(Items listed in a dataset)
▼

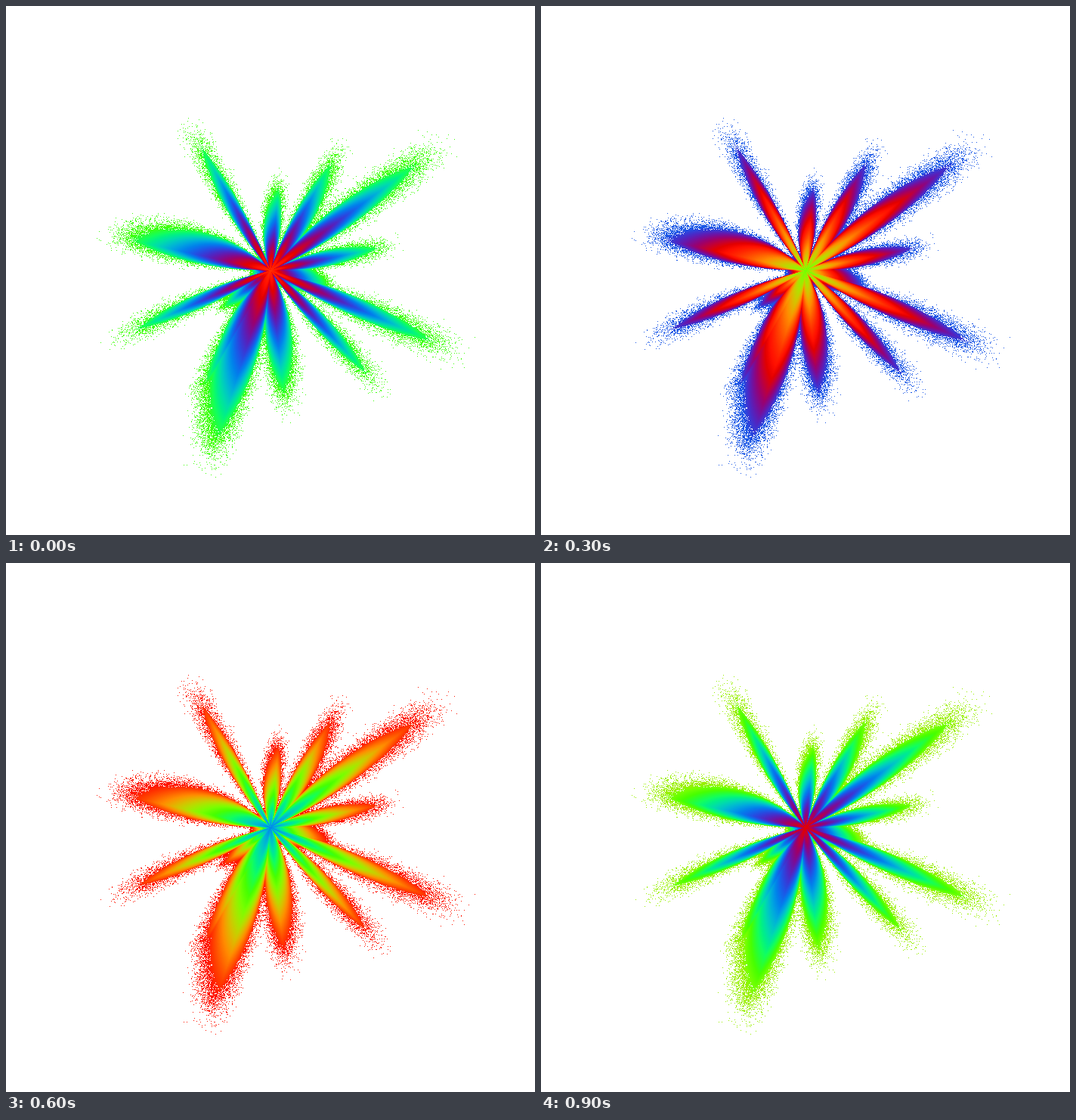
An HTML page with a canvas for the animation above (1000 ms loop, 700 px wide and 700 px high).

```html
<!DOCTYPE html>
<html lang="en">
<head>
<meta charset="utf-8">
<title>Colour burst</title>
<style>
  html, body { margin: 0; width: 100%; height: 100%; overflow: hidden; background: #fff; }
  canvas { display: block; width: 100%; height: 100%; image-rendering: pixelated; }
</style>
</head>
<body>
<canvas id="stage" width="700" height="700"></canvas>
<script>
const SIZE = 700, MID = SIZE / 2, STEP_MS = 100, STEPS = 10;
const CORE = 6.4;    // colour steps from the rim to the middle
const HUB = 25;      // least radius between arms
const BLUR = 2.2;    // angular scatter of the specks, in degrees
const ctx = document.getElementById('stage').getContext('2d');

// Arms clockwise from the right: angle, reach, spread before and after it
const arms = [
  [14, 78, 45, 45], [23.6, 240, 12, 10], [47, 192, 13, 9.5], [84, 166, 25, 20],
  [107.5, 235, 16, 33], [120, 176, 14, 15], [142, 80, 25, 25], [156.3, 200, 9.5, 11],
  [192.3, 192, 12.5, 34], [240.7, 194, 12.5, 8.5], [275.7, 112, 28, 15],
  [299.5, 167, 12, 20], [324, 244, 15, 12.5], [348.3, 150, 16, 14]
];

let seed = 20317;
function random() {
  seed = (seed + 0x6D2B79F5) | 0;
  let t = Math.imul(seed ^ (seed >>> 15), 1 | seed);
  t = (t + Math.imul(t ^ (t >>> 7), 61 | t)) ^ t;
  return ((t ^ (t >>> 14)) >>> 0) / 4294967296;
}

// Sum of three uniform numbers, close to a normal spread of 1
const scatter = () => (random() + random() + random() - 1.5) * 2;

function radiusAt(angle) {
  let radius = HUB;
  for (const [mid, reach, before, after] of arms) {
    const off = (angle - mid + 900) % 360 - 180;
    const share = Math.abs(off) / (off < 0 ? before : after);
    if (share < 1) radius = Math.max(radius, reach * (1 - share ** 1.2));
  }
  return radius;
}

// Chance that a speck lands at this share of the outline radius
function chance(share) {
  const d = share - 1;
  return d > 0.27 ? 0 : 1 - Math.exp(-2.4 * Math.exp(-12 * d - 40 * Math.max(0, d) * d));
}

const specks = [];
for (let y = 140; y < 630; y++) {
  for (let x = 112; x < 625; x++) {
    const dx = x + 0.5 - MID, dy = y + 0.5 - MID;
    const r = Math.hypot(dx, dy);
    const angle = Math.atan2(dy, dx) * 180 / Math.PI;
    const share = r / radiusAt(angle);
    if (share < 0.95 || random() < chance(r / radiusAt(angle + BLUR * scatter()))) {
      specks.push([y * SIZE + x, Math.max(0, CORE * (1 - share) + 0.1)]);
    }
  }
}

// Each channel is a clipped cosine around the colour wheel
function wave(at, base, swing, peak) {
  const value = base + swing * Math.cos((at - peak) / STEPS * 2 * Math.PI);
  return Math.round(Math.min(255, Math.max(0, value)));
}

function colour(at) {
  const r = wave(at, 130, 145, 6.75);
  const g = wave(at, 130, 135, 0);
  const b = wave(at, 30, 205, 2.65);
  return (255 << 24 | b << 16 | g << 8 | r) >>> 0;
}

const FINE = 32;
const ramp = Array.from({ length: STEPS * FINE }, (_, i) => colour(i / FINE));
const image = ctx.createImageData(SIZE, SIZE);
const pixels = new Uint32Array(image.data.buffer).fill(0xffffffff);

function draw(step) {
  for (const [at, level] of specks) {
    pixels[at] = ramp[Math.floor((level + step) * FINE) % ramp.length];
  }
  ctx.putImageData(image, 0, 0);
}

const start = performance.now();
let shown = -1;
function tick() {
  const step = Math.floor((performance.now() - start) / STEP_MS) % STEPS;
  if (step !== shown) draw(shown = step);
  requestAnimationFrame(tick);
}
tick();
</script>
</body>
</html>
```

▲

## Problem to solve:
Output the records above exactly as they are, leaving out the pictures.

## Response for this exercise:
An HTML page with a canvas for the animation above (1000 ms loop, 700 px wide and 700 px high).

```html
<!DOCTYPE html>
<html lang="en">
<head>
<meta charset="utf-8">
<title>Colour burst</title>
<style>
  html, body { margin: 0; width: 100%; height: 100%; overflow: hidden; background: #fff; }
  canvas { display: block; width: 100%; height: 100%; image-rendering: pixelated; }
</style>
</head>
<body>
<canvas id="stage" width="700" height="700"></canvas>
<script>
const SIZE = 700, MID = SIZE / 2, STEP_MS = 100, STEPS = 10;
const CORE = 6.4;    // colour steps from the rim to the middle
const HUB = 25;      // least radius between arms
const BLUR = 2.2;    // angular scatter of the specks, in degrees
const ctx = document.getElementById('stage').getContext('2d');

// Arms clockwise from the right: angle, reach, spread before and after it
const arms = [
  [14, 78, 45, 45], [23.6, 240, 12, 10], [47, 192, 13, 9.5], [84, 166, 25, 20],
  [107.5, 235, 16, 33], [120, 176, 14, 15], [142, 80, 25, 25], [156.3, 200, 9.5, 11],
  [192.3, 192, 12.5, 34], [240.7, 194, 12.5, 8.5], [275.7, 112, 28, 15],
  [299.5, 167, 12, 20], [324, 244, 15, 12.5], [348.3, 150, 16, 14]
];

let seed = 20317;
function random() {
  seed = (seed + 0x6D2B79F5) | 0;
  let t = Math.imul(seed ^ (seed >>> 15), 1 | seed);
  t = (t + Math.imul(t ^ (t >>> 7), 61 | t)) ^ t;
  return ((t ^ (t >>> 14)) >>> 0) / 4294967296;
}

// Sum of three uniform numbers, close to a normal spread of 1
const scatter = () => (random() + random() + random() - 1.5) * 2;

function radiusAt(angle) {
  let radius = HUB;
  for (const [mid, reach, before, after] of arms) {
    const off = (angle - mid + 900) % 360 - 180;
    const share = Math.abs(off) / (off < 0 ? before : after);
    if (share < 1) radius = Math.max(radius, reach * (1 - share ** 1.2));
  }
  return radius;
}

// Chance that a speck lands at this share of the outline radius
function chance(share) {
  const d = share - 1;
  return d > 0.27 ? 0 : 1 - Math.exp(-2.4 * Math.exp(-12 * d - 40 * Math.max(0, d) * d));
}

const specks = [];
for (let y = 140; y < 630; y++) {
  for (let x = 112; x < 625; x++) {
    const dx = x + 0.5 - MID, dy = y + 0.5 - MID;
    const r = Math.hypot(dx, dy);
    const angle = Math.atan2(dy, dx) * 180 / Math.PI;
    const share = r / radiusAt(angle);
    if (share < 0.95 || random() < chance(r / radiusAt(angle + BLUR * scatter()))) {
      specks.push([y * SIZE + x, Math.max(0, CORE * (1 - share) + 0.1)]);
    }
  }
}

// Each channel is a clipped cosine around the colour wheel
function wave(at, base, swing, peak) {
  const value = base + swing * Math.cos((at - peak) / STEPS * 2 * Math.PI);
  return Math.round(Math.min(255, Math.max(0, value)));
}

function colour(at) {
  const r = wave(at, 130, 145, 6.75);
  const g = wave(at, 130, 135, 0);
  const b = wave(at, 30, 205, 2.65);
  return (255 << 24 | b << 16 | g << 8 | r) >>> 0;
}

const FINE = 32;
const ramp = Array.from({ length: STEPS * FINE }, (_, i) => colour(i / FINE));
const image = ctx.createImageData(SIZE, SIZE);
const pixels = new Uint32Array(image.data.buffer).fill(0xffffffff);

function draw(step) {
  for (const [at, level] of specks) {
    pixels[at] = ramp[Math.floor((level + step) * FINE) % ramp.length];
  }
  ctx.putImageData(image, 0, 0);
}

const start = performance.now();
let shown = -1;
function tick() {
  const step = Math.floor((performance.now() - start) / STEP_MS) % STEPS;
  if (step !== shown) draw(shown = step);
  requestAnimationFrame(tick);
}
tick();
</script>
</body>
</html>
```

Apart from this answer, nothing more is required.